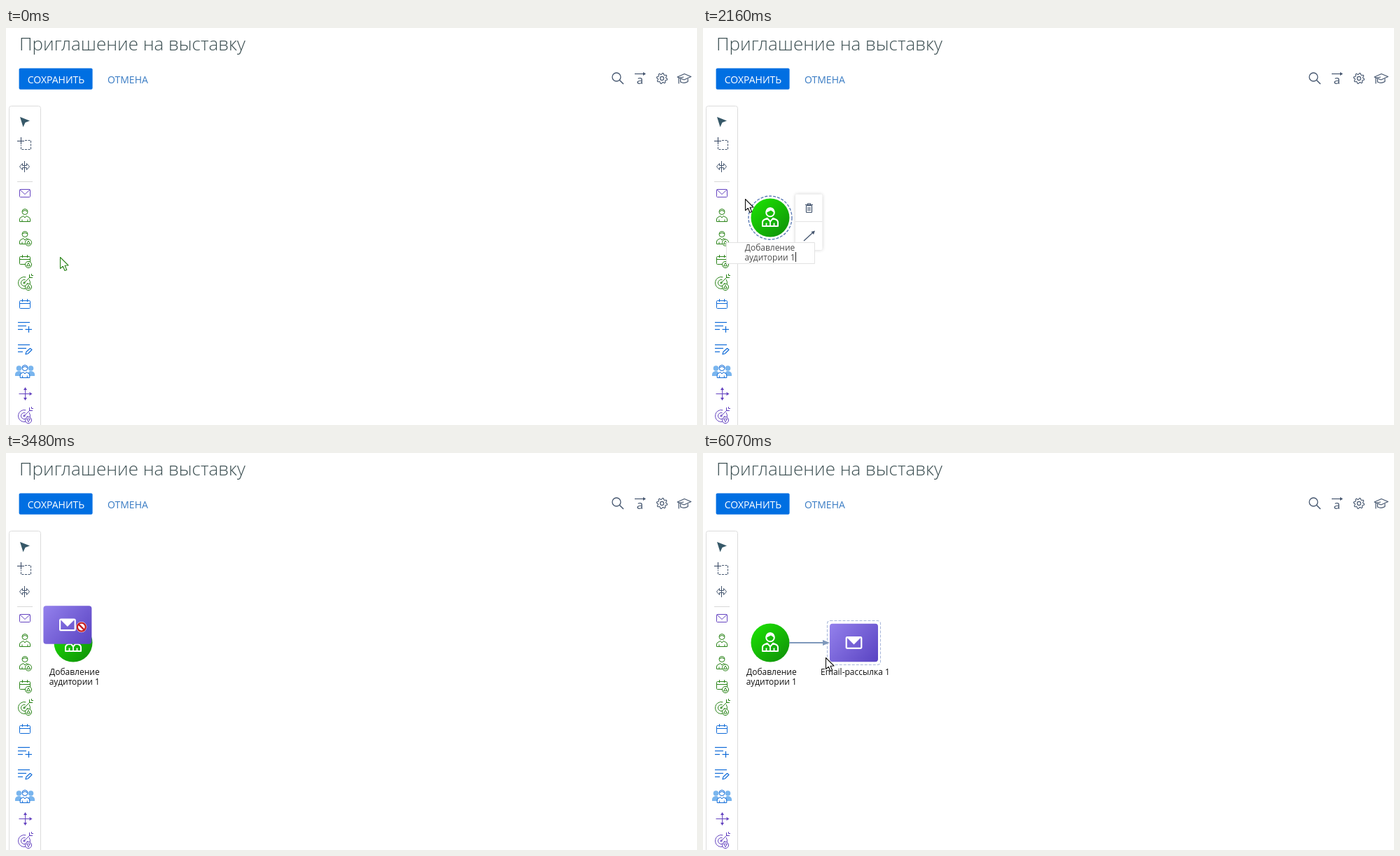
An HTML page with a canvas that plays this animation: 987x567 px, repeating every 6450 ms.

```html
<!DOCTYPE html>
<html lang="ru">
<head>
<meta charset="utf-8">
<style>
html, body { margin: 0; width: 100%; height: 100%; overflow: hidden; background: #fff; }
canvas { display: block; width: 987px; height: 567px; }
</style>
</head>
<body>
<canvas id="stage" width="987" height="567"></canvas>
<script>
const ctx = document.getElementById('stage').getContext('2d');
const LOOP = 6450;
const SLATE = '#45566f', GREEN = '#2a8418', BLUE = '#0f6bd8', PURPLE = '#6443c0';
const NODE = { x: 96, y: 271 }, MAIL = { x: 215.5, y: 271 };

// start, end, number of steps, destination of the pointer
const MOVES = [
  [60, 680, 9, 24, 271], [840, 840, 1, 29, 274],
  [1160, 1160, 1, 61, 268], [1230, 1740, 8, 96, 271],
  [1900, 2160, 4, 60, 244], [2220, 2540, 5, 33, 237],
  [2600, 2600, 1, 32, 243], [2990, 2990, 1, 58, 240],
  [3150, 3310, 3, 81, 243], [3410, 3740, 5, 215, 271],
  [3840, 3900, 2, 215, 277], [4600, 4860, 4, 158, 278],
  [4930, 5190, 4, 104, 274], [5330, 5430, 2, 125, 275],
  [5620, 5620, 1, 152, 297], [5910, 6070, 3, 175, 292]
];

function pointerAt(t) {
  let x = 77, y = 327;
  for (const [a, b, n, tx, ty] of MOVES) {
    if (t < a) break;
    const k = b > a ? Math.min(n, Math.floor((t - a) / (b - a) * (n - 1) + 1e-6) + 1) : n;
    const u = k / n, p = n > 8 ? u * u * (3 - 2 * u) : u;
    x += (tx - x) * p;
    y += (ty - y) * p;
  }
  return { x, y };
}

const within = (t, a, b) => t >= a && t < b;

function paint(stroke, fill, width = 1) {
  if (fill) { ctx.fillStyle = fill; ctx.fill(); }
  if (stroke) { ctx.strokeStyle = stroke; ctx.lineWidth = width; ctx.stroke(); }
}
function poly(pts, stroke, fill, width, closed = true) {
  ctx.beginPath();
  for (let i = 0; i < pts.length; i += 2) ctx.lineTo(pts[i], pts[i + 1]);
  if (closed) ctx.closePath();
  paint(stroke, fill, width);
}
const line = (pts, color, width = 1) => poly(pts, color, null, width, false);
function circle(x, y, r, stroke, fill, width) {
  ctx.beginPath();
  ctx.arc(x, y, r, 0, Math.PI * 2);
  paint(stroke, fill, width);
}
function box(x, y, w, h, r, stroke, fill, width) {
  ctx.beginPath();
  ctx.roundRect(x, y, w, h, r);
  paint(stroke, fill, width);
}
function shape(d, stroke, fill, width = 1) {
  const p = new Path2D(d);
  if (fill) { ctx.fillStyle = fill; ctx.fill(p); }
  if (stroke) { ctx.strokeStyle = stroke; ctx.lineWidth = width; ctx.stroke(p); }
}
function at(x, y, draw) {
  ctx.save();
  ctx.translate(x, y);
  draw();
  ctx.restore();
}
function text(s, x, y, size, color, align = 'left', weight = 400) {
  ctx.font = `${weight} ${size}px "Open Sans", "Noto Sans", sans-serif`;
  ctx.textAlign = align;
  ctx.fillStyle = color;
  ctx.fillText(s, x, y);
}
function shade(w, h, from, to) {
  const g = ctx.createLinearGradient(-w, -h, w, h);
  g.addColorStop(0, from);
  g.addColorStop(1, to);
  return g;
}

// toolbar icons, drawn around 0,0
function person(c, fill, w = 7.5) {
  shape(`M${-w} 9.5V6Q${-w} 3.5 -4 2.5L-2 1.5L0 4L2 1.5L4 2.5Q${w} 3.5 ${w} 6V9.5Z`, c, fill);
  circle(0, -4.5, 4, c, fill);
  line([-4, -5, 0, -6.5, 4, -5], c);
  line([3.5 - w, 6.5, 3.5 - w, 9.5], c);
  line([w - 3.5, 6.5, w - 3.5, 9.5], c);
}
function badge(x, y, c, down) {
  circle(x, y, 4.6, c, '#fff');
  const s = down ? -1 : 1;
  poly([x, y - 2.5 * s, x + 2.6, y + 1.8 * s, x - 2.6, y + 1.8 * s], c, null, 1);
}
function calendar(c) {
  box(-7.5, -4.5, 15, 11, 1, c);
  line([-7.5, -0.5, 7.5, -0.5], c);
  line([-3.5, -7, -3.5, -3], c);
  line([3.5, -7, 3.5, -3], c);
}
function target(c, down) {
  ctx.beginPath();
  ctx.arc(-1, 1, 8.5, -0.6, 5, false);
  paint(c);
  ctx.beginPath();
  ctx.arc(-1, 1, 4.5, 0, 5.1);
  paint(c);
  circle(-1, 1, 1.2, c);
  line([-1, 1, 7.5, -7.5], c);
  line([6.5, -11, 6.5, -6.5, 11, -6.5], c);
  line([9.5, -12, 9.5, -9.5, 12, -9.5], c);
  badge(5, 7, c, down);
}
function listLines(c) {
  line([-10, -6.5, 7, -6.5], c, 1.2);
  line([-10, -1.5, 2, -1.5], c, 1.2);
  line([-10, 3.5, -3, 3.5], c, 1.2);
}
function head(x, y, dx, dy, c) {
  poly([x + dx * 4, y + dy * 4, x - dy * 2.5, y + dx * 2.5, x + dy * 2.5, y - dx * 2.5], null, c);
}

function toolbar() {
  box(4.5, 111.5, 45, 480, 3, '#dcdcdc', '#fff');
  poly([20, 127, 34, 132.5, 27.5, 135, 24.5, 141.5], null, '#365868');
  line([16, 161.5, 26, 161.5], SLATE, 1.2);
  line([21.5, 156, 21.5, 166], SLATE, 1.2);
  ctx.setLineDash([3, 1.5]);
  line([27, 160.5, 35.5, 160.5, 35.5, 173.5, 21.5, 173.5, 21.5, 167], SLATE);
  ctx.setLineDash([]);
  poly([19.5, 198, 23.5, 193.5, 23.5, 196.5, 29.5, 196.5, 29.5, 193.5, 33.5, 198,
    29.5, 202.5, 29.5, 199.5, 23.5, 199.5, 23.5, 202.5], SLATE);
  line([26.5, 190, 26.5, 206], SLATE);
  line([16, 219.5, 38, 219.5], '#d8d8d8');

  at(27, 236, () => {
    box(-7.5, -5.5, 15, 11, 1, PURPLE);
    line([-7, -5, 0, 1.5, 7, -5], PURPLE);
  });
  at(27, 267, () => person(GREEN));
  at(27, 299, () => { person(GREEN); badge(5, 7.5, GREEN); });
  at(27, 331, () => { calendar(GREEN); badge(5, 7, GREEN); });
  at(27, 363, () => target(GREEN));
  at(27, 394, () => calendar(BLUE));
  at(27, 427, () => {
    listLines(BLUE);
    line([0.5, 3.5, 10, 3.5], BLUE, 1.2);
    line([5.5, -1, 5.5, 8], BLUE, 1.2);
  });
  at(27, 459, () => {
    listLines(BLUE);
    poly([1, 7, 2, 3.5, 7.5, -1.5, 10, 0.5, 4.5, 6], BLUE, '#fff', 1.1);
  });
  at(27, 490, () => {
    for (const s of [-1, 1]) {
      circle(s * 8.5, -4, 3.8, null, '#79b5ee');
      shape(`M${s * 14} 7V4Q${s * 13} 0 ${s * 8} 0Q${s * 4} 0 ${s * 4} 7Z`, null, '#79b5ee');
    }
    person(BLUE, '#fff', 6.8);
  });
  at(27.5, 522.5, () => {
    line([-9, 0, 6, 0], PURPLE);
    line([0, -6, 0, 6], PURPLE);
    head(6, 0, 1, 0, PURPLE);
    head(0, -5.5, 0, -1, PURPLE);
    head(0, 5.5, 0, 1, PURPLE);
  });
  at(27, 553, () => target(PURPLE, true));
}

function header() {
  text('Приглашение на выставку', 19, 32, 26, '#3c4f52', 'left', 300);
  box(18.6, 57.6, 105, 30.2, 2, null, '#006fe2');
  text('СОХРАНИТЬ', 71.5, 78.5, 14, '#fff', 'center');
  text('ОТМЕНА', 145, 78.5, 14, '#3a7cc4');

  circle(872, 70, 6, SLATE, null, 1.3);
  line([876.5, 74.5, 882, 80], SLATE, 1.5);
  text('a', 905.5, 80, 17, SLATE, 'center');
  line([898, 65.5, 912, 65.5], SLATE, 1.2);
  head(910, 65.5, 1, 0, SLATE);
  const gear = [];
  for (let i = 0; i < 32; i++) {
    const a = (i + 0.5) * Math.PI / 16, r = i % 4 < 2 ? 7.6 : 5.8;
    gear.push(937 + r * Math.cos(a), 72 + r * Math.sin(a));
  }
  poly(gear, SLATE, null, 1.1);
  circle(937, 72, 2.6, SLATE, null, 1.1);
  poly([959, 70, 969, 65.5, 978.5, 69.5, 968.5, 74], SLATE, null, 1.2);
  shape('M963.5 72.5V77Q968.5 80 974 76.5V72.5', SLATE, null, 1.2);
  line([968, 70, 961, 71.5, 961, 79.5], SLATE, 1.2);
}

function audience(x, y) {
  at(x, y, () => {
    circle(0, 0, 27.5, null, shade(18, 20, '#1bd903', '#119a08'));
    shape('M-11 12V6.5Q-11 3.5 -7 2L-4 0.8L0 5.5L4 0.8L7 2Q11 3.5 11 6.5V12Z', '#fff', null, 2);
    circle(0, -7.5, 5.8, '#fff', null, 2);
    shape('M-6 -7Q-7 -14.5 0 -15Q7 -14.5 6 -7L1 -10.5Z', null, '#fff');
    line([-5.5, 7.5, -5.5, 12], '#fff', 1.8);
    line([5.5, 7.5, 5.5, 12], '#fff', 1.8);
    line([0, 5, 0, 12], '#fff', 1.8);
  });
}
function mailing(x, y) {
  at(x, y, () => {
    box(-34.5, -27.2, 69, 54.5, 4, null, shade(31, 27, '#927feb', '#5b45c3'));
    box(-10.8, -7.8, 21.6, 15.6, 1.5, '#fff', null, 2.2);
    poly([-11, -8.5, 11, -8.5, 0, 2.5], null, '#fff');
  });
}
function ring(strong) {
  ctx.setLineDash([4, 2]);
  circle(NODE.x, NODE.y, 31, strong ? '#5474b4' : '#a8b8da', null, 1.3);
  ctx.setLineDash([]);
}
function frame(strong) {
  ctx.setLineDash([4, 2]);
  box(177.5, 239.5, 76, 63, 4, strong ? '#3f50ac' : '#a8b8da', null, strong ? 1.4 : 1.1);
  ctx.setLineDash([]);
}
function popup(x) {
  ctx.save();
  ctx.shadowColor = 'rgba(0,0,0,.2)';
  ctx.shadowBlur = 5;
  box(x, 237.5, 38.5, 79.5, 2, null, '#fff');
  ctx.restore();
  line([x, 276.5, x + 38.5, 276.5], '#e4e4e4');
  at(x + 19.5, 257, () => {
    box(-4, -3.5, 8, 10, 1, SLATE, null, 1.2);
    line([-5.5, -4.5, 5.5, -4.5], SLATE, 1.2);
    line([-2, -4.5, -2, -6.3, 2, -6.3, 2, -4.5], SLATE, 1.1);
    for (const i of [-1.7, 0, 1.7]) line([i, -1.5, i, 4.5], SLATE, 0.8);
    line([-7.5, 47, 5, 35.5], SLATE, 1.3);
    poly([8.5, 32.5, 6.5, 38, 3, 34], null, SLATE);
  });
}
function editor(x, w, h, rows, caretX, caretOn) {
  box(x + 0.5, 306.5, w, h, 0, '#e2e2e2', '#fff');
  const mid = rows.length > 1 ? 95.5 : 215.5;
  rows.forEach((s, i) => text(s, mid, 318 + i * 13.5, 12, '#4c4c4c', 'center'));
  const y = 308 + (rows.length - 1) * 12;
  if (caretOn) line([caretX, y, caretX, y + 14], '#222');
}
function label(rows, mid) {
  rows.forEach((s, i) => text(s, mid, 316.5 + i * 14, 12, '#111', 'center'));
}

function arrowCursor(x, y, ink) {
  at(x + 0.5, y + 0.5, () =>
    poly([0, 0, 0, 16, 3.8, 12.8, 6.5, 19, 9.3, 18, 6.6, 11.8, 11.5, 11.5], ink, '#fff', 1.1));
}
function handCursor(x, y) {
  at(x, y, () => {
    shape('M-3.5 6.5L-4 4L-6.5 0.5Q-7 -2 -4.5 -1.2L-4.6 -4Q-3.8 -6.3 -2 -5Q-1 -7 1 -5.6' +
      'Q3 -6.8 4 -4.6Q6.5 -5 6.5 -2V1.5L4.5 4.5V6.5Z', '#111', '#fff', 1.3);
    for (const i of [-1.6, 1.2, 4]) line([i, -4.5, i, -2.3], '#111', 0.8);
  });
}
function denyCursor(x, y) {
  circle(x, y, 6.6, '#fff', '#fff', 2);
  circle(x, y, 6, '#c41e22', null, 2.4);
  line([x - 4, y - 4, x + 4, y + 4], '#c41e22', 2.4);
}

function connector(x, y) {
  line([123, 271, x - 6, y], '#7e98bb', 2);
  poly([x, y, x - 10, y - 4, x - 10, y + 4], null, '#7e98bb');
}

function scene(t, p) {
  const dragMail = within(t, 3150, 4380);
  if (t >= 3575 && t < 4380) line([0, 271.5, 987, 271.5], '#fae6ba', 1.5);

  if (t >= 1740) audience(NODE.x, NODE.y);
  else if (t >= 1230) audience(p.x, p.y);
  if (t >= 2990) label(['Добавление', 'аудитории 1'], 97.8);
  if (within(t, 1740, 2990) || within(t, 5330, 6070)) ring(true);
  else if (within(t, 5105, 5330)) ring(false);

  if (dragMail) {
    const lag = Math.max(0, Math.min(1, (215 - p.x) / 134));
    const y = t >= 3575 ? MAIL.y : p.y - 4 * lag;
    mailing(p.x - 25.5 * lag + 0.5, y);
  } else if (t >= 4380) {
    mailing(MAIL.x, MAIL.y);
    if (t < 5330) frame(true);
    else {
      label(['Email-рассылка 1'], 217.5);
      if (t >= 6070) frame(false);
    }
  }
  if (t >= 6070) connector(181, 271);
  else if (t >= 5910) connector(p.x, p.y - 10);

  toolbar();
  if (within(t, 1740, 2990) || within(t, 5430, 5910)) popup(132);
  if (within(t, 4380, 5330)) popup(258.5);
  if (within(t, 1740, 2990))
    editor(33, 126, 30, ['Добавление', 'аудитории 1'], 132.5, (t - 1740) % 1000 < 500);
  if (within(t, 4380, 5330))
    editor(152, 127, 16, ['Email-рассылка 1'], 265.5, t < 4850);
}

function cursor(t, p) {
  if (within(t, 3150, 3575) && p.x < 130) denyCursor(p.x, p.y);
  else if (within(t, 910, 1740) || within(t, 2760, 4380)) handCursor(p.x, p.y);
  else arrowCursor(p.x, p.y, t < 840 ? GREEN : '#111');
}

function draw(t) {
  const p = pointerAt(t);
  ctx.fillStyle = '#fff';
  ctx.fillRect(0, 0, 987, 567);
  ctx.lineJoin = 'round';
  header();
  scene(t, p);
  cursor(t, p);
}

const begin = performance.now();
function tick() {
  draw((performance.now() - begin) % LOOP);
  requestAnimationFrame(tick);
}
tick();
</script>
</body>
</html>
```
..............................
◆ Prompt ◆
Whenever a line of the records holds the string "rows", pick it out and copy it.

◆ Result of this exercise ◆
function editor(x, w, h, rows, caretX, caretOn) {
  const mid = rows.length > 1 ? 95.5 : 215.5;
  rows.forEach((s, i) => text(s, mid, 318 + i * 13.5, 12, '#4c4c4c', 'center'));
  const y = 308 + (rows.length - 1) * 12;
function label(rows, mid) {
  rows.forEach((s, i) => text(s, mid, 316.5 + i * 14, 12, '#111', 'center'));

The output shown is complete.